• **WHAT TO DO**:
Each line below that carries the string "foot" must appear in the answer.
─── DATASET CONTENT
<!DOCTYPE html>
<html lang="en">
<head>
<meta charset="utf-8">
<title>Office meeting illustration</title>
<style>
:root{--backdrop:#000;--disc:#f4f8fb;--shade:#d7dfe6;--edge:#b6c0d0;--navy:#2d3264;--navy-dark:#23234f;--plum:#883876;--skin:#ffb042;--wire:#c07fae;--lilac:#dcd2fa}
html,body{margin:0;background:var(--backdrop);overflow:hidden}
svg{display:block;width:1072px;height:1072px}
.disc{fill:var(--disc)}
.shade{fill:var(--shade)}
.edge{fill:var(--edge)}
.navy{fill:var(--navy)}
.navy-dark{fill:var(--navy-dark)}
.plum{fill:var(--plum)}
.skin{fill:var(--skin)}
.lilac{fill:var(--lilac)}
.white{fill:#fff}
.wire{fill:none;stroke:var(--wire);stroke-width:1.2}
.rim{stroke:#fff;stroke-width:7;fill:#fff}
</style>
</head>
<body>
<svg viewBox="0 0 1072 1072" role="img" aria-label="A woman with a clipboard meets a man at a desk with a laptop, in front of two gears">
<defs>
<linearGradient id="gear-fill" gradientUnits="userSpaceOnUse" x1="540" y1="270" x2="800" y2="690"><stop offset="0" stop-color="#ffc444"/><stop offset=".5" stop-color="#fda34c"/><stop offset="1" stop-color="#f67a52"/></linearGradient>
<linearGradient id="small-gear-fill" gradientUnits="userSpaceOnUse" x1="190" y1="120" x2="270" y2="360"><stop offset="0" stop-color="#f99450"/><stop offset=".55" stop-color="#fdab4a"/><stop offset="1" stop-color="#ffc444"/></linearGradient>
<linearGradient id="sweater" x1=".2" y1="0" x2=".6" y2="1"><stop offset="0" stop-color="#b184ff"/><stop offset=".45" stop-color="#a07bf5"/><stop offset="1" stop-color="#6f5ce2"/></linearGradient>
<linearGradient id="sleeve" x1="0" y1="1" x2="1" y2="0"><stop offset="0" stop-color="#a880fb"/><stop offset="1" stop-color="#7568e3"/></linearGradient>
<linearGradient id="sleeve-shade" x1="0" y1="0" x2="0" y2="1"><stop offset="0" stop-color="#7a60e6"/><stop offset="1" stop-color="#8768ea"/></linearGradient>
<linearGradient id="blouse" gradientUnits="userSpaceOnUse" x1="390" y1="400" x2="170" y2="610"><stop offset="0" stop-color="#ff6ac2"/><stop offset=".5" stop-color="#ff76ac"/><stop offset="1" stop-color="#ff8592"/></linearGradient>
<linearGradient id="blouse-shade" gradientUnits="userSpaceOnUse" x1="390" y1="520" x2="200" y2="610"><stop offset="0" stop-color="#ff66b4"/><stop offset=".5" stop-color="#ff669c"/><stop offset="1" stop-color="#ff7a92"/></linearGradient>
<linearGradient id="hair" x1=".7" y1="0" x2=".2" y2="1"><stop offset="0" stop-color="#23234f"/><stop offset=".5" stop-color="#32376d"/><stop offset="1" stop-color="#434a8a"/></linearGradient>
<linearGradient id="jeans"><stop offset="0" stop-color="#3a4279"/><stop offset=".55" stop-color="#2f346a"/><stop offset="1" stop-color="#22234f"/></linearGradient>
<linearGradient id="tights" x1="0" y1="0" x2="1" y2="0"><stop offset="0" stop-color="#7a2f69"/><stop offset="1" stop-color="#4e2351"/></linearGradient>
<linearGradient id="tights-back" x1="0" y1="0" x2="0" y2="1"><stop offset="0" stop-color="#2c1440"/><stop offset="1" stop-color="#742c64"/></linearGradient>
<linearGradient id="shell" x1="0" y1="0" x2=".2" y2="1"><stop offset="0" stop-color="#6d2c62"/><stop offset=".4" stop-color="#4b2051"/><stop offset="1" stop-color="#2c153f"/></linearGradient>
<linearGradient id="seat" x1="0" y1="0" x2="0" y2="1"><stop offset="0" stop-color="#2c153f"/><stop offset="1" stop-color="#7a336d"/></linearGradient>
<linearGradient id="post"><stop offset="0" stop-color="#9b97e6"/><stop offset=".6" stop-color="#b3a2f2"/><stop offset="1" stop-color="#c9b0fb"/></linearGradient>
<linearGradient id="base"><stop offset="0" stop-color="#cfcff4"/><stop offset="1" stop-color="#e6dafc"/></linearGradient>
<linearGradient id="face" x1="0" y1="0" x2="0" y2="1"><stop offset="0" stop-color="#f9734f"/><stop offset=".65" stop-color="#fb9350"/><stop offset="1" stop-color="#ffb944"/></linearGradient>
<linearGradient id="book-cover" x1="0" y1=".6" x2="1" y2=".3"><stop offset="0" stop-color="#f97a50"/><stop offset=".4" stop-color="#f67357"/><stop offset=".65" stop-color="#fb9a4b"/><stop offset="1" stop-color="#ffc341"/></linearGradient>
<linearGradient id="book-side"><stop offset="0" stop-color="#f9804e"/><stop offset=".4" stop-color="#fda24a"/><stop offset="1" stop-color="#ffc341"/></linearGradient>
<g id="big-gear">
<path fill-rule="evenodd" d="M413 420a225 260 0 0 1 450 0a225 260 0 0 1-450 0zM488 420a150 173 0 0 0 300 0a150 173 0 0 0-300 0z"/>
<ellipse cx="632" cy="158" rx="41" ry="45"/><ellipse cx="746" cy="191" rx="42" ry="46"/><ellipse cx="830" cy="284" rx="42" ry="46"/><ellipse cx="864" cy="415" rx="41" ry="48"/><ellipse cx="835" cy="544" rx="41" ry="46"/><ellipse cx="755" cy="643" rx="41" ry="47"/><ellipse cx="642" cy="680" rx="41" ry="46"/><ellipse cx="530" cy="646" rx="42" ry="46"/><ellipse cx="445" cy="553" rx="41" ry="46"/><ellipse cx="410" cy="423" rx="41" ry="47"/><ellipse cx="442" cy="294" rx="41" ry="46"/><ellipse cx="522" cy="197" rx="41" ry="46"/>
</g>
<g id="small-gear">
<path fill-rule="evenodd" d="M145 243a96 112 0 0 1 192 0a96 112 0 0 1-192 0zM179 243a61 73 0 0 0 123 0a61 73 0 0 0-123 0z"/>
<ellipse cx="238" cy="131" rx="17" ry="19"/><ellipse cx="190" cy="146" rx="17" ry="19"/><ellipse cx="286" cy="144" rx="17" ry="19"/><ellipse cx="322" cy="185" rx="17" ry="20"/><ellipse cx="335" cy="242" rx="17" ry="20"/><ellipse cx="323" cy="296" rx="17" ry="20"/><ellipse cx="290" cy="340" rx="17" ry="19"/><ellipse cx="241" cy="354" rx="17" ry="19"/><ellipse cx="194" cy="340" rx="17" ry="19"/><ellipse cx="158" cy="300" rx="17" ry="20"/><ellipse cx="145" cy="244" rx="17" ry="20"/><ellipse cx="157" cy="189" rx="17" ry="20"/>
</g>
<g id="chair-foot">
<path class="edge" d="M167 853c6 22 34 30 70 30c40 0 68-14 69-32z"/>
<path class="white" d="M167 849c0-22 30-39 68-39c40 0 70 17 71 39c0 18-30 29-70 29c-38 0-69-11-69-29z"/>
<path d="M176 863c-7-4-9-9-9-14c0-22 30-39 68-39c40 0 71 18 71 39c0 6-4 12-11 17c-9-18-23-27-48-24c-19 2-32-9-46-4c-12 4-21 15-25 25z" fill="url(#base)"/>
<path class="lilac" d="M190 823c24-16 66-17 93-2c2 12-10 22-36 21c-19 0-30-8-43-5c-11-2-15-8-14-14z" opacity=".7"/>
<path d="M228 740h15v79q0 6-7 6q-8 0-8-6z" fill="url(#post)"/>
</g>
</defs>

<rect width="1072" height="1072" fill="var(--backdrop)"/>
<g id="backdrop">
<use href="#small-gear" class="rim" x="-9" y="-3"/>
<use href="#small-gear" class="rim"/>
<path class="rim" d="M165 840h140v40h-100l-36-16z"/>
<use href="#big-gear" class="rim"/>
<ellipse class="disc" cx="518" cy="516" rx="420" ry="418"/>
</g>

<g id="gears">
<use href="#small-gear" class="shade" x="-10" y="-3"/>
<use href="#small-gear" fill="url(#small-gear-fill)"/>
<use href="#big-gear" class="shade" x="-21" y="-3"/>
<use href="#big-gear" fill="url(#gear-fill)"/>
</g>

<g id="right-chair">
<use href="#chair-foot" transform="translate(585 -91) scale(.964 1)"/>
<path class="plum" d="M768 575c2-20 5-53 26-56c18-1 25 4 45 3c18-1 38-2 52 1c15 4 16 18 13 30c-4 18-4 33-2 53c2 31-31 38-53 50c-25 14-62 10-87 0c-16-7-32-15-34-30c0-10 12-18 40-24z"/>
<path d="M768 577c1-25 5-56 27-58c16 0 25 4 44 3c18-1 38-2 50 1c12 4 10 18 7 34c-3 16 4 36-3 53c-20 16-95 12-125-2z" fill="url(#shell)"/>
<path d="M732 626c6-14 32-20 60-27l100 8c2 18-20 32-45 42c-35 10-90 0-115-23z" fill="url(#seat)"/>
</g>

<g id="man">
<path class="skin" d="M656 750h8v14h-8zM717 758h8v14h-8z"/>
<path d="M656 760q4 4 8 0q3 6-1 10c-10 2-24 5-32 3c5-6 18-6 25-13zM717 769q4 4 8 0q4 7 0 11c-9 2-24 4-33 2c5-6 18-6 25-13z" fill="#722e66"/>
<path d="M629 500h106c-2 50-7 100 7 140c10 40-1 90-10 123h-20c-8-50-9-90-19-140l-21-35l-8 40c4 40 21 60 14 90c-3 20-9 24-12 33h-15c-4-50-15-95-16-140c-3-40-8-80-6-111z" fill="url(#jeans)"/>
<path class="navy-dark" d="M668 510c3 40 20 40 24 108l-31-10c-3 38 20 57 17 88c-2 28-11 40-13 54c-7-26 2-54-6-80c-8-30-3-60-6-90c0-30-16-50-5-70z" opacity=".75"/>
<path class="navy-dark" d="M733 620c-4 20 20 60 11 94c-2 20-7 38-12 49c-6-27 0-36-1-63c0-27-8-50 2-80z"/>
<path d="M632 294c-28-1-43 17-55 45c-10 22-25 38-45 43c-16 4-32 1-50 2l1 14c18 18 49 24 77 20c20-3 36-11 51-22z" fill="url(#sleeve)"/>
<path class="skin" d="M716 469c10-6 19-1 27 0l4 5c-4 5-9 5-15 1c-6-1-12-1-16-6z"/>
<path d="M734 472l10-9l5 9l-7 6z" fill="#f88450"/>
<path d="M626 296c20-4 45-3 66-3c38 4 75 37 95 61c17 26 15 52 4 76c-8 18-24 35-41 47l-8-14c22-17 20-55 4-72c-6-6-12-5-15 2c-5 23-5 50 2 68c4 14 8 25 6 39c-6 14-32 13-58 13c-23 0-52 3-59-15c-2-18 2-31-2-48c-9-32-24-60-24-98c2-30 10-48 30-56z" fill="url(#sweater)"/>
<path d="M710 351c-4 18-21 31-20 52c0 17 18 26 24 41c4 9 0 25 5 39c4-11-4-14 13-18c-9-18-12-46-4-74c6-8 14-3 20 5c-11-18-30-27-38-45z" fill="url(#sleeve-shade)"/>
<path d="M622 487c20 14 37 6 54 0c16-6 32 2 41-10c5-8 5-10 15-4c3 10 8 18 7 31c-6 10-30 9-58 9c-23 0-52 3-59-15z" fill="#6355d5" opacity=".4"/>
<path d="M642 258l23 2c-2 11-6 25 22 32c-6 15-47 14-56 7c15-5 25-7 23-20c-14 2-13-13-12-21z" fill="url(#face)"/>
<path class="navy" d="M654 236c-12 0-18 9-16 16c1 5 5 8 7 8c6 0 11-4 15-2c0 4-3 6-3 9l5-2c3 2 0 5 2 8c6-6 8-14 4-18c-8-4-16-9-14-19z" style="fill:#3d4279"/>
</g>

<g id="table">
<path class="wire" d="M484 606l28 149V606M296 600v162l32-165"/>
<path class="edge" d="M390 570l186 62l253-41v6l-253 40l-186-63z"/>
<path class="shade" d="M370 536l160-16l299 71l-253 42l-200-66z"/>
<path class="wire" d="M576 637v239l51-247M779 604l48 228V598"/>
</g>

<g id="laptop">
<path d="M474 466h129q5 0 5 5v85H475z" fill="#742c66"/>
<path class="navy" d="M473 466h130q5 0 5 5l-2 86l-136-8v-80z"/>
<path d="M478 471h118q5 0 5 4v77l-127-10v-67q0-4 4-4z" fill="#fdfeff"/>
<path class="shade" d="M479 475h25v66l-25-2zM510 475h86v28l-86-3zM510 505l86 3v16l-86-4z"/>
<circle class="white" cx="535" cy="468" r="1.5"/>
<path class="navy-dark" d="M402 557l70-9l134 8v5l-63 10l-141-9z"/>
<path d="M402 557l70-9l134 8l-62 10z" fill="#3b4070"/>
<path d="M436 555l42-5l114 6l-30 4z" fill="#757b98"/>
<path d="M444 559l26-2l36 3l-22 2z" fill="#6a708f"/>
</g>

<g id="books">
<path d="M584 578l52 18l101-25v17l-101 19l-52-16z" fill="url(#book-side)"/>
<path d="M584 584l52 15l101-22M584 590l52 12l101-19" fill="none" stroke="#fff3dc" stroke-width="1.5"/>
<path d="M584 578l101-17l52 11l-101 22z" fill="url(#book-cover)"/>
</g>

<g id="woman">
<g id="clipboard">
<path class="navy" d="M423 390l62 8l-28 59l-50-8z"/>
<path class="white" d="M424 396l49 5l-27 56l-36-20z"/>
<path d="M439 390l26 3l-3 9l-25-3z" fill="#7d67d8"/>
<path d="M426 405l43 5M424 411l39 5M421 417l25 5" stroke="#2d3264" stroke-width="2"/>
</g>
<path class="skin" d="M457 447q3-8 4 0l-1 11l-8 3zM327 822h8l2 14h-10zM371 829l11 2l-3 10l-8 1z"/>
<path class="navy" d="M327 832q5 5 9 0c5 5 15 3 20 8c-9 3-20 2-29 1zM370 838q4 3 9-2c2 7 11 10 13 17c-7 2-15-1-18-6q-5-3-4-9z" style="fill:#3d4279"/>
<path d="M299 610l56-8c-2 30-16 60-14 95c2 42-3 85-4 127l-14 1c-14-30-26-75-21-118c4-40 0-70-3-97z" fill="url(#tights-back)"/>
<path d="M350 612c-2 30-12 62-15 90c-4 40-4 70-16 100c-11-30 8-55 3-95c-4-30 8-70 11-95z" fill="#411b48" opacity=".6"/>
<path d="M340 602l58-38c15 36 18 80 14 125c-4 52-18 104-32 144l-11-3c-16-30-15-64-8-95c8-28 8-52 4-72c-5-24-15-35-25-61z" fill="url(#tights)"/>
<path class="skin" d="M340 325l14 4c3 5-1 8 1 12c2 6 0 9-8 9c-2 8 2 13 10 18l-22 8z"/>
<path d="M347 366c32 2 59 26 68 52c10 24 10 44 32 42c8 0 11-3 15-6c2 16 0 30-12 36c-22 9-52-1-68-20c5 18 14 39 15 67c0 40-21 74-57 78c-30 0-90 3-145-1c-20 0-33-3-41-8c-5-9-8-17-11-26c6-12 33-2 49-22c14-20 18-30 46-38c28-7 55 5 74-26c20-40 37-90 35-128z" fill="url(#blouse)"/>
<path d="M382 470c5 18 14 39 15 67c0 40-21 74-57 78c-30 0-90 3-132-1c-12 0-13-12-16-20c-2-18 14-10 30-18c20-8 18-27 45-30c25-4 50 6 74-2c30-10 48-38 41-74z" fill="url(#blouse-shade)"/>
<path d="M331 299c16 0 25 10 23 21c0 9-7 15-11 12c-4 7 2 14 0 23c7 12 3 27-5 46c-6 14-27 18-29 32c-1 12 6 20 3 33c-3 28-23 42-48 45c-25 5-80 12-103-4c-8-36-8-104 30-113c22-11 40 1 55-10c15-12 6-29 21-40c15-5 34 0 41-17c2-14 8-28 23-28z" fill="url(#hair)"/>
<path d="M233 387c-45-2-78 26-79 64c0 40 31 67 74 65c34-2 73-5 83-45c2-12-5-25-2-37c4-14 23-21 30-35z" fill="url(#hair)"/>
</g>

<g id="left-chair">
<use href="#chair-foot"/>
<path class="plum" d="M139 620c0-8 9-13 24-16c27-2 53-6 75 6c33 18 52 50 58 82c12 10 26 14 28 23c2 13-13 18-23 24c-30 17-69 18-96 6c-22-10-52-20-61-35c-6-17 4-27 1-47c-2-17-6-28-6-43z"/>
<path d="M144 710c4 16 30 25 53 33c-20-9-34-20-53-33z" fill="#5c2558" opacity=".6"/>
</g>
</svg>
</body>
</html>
──────
• **TASK OUTPUT**:
<g id="chair-foot">
<use href="#chair-foot" transform="translate(585 -91) scale(.964 1)"/>
<use href="#chair-foot"/>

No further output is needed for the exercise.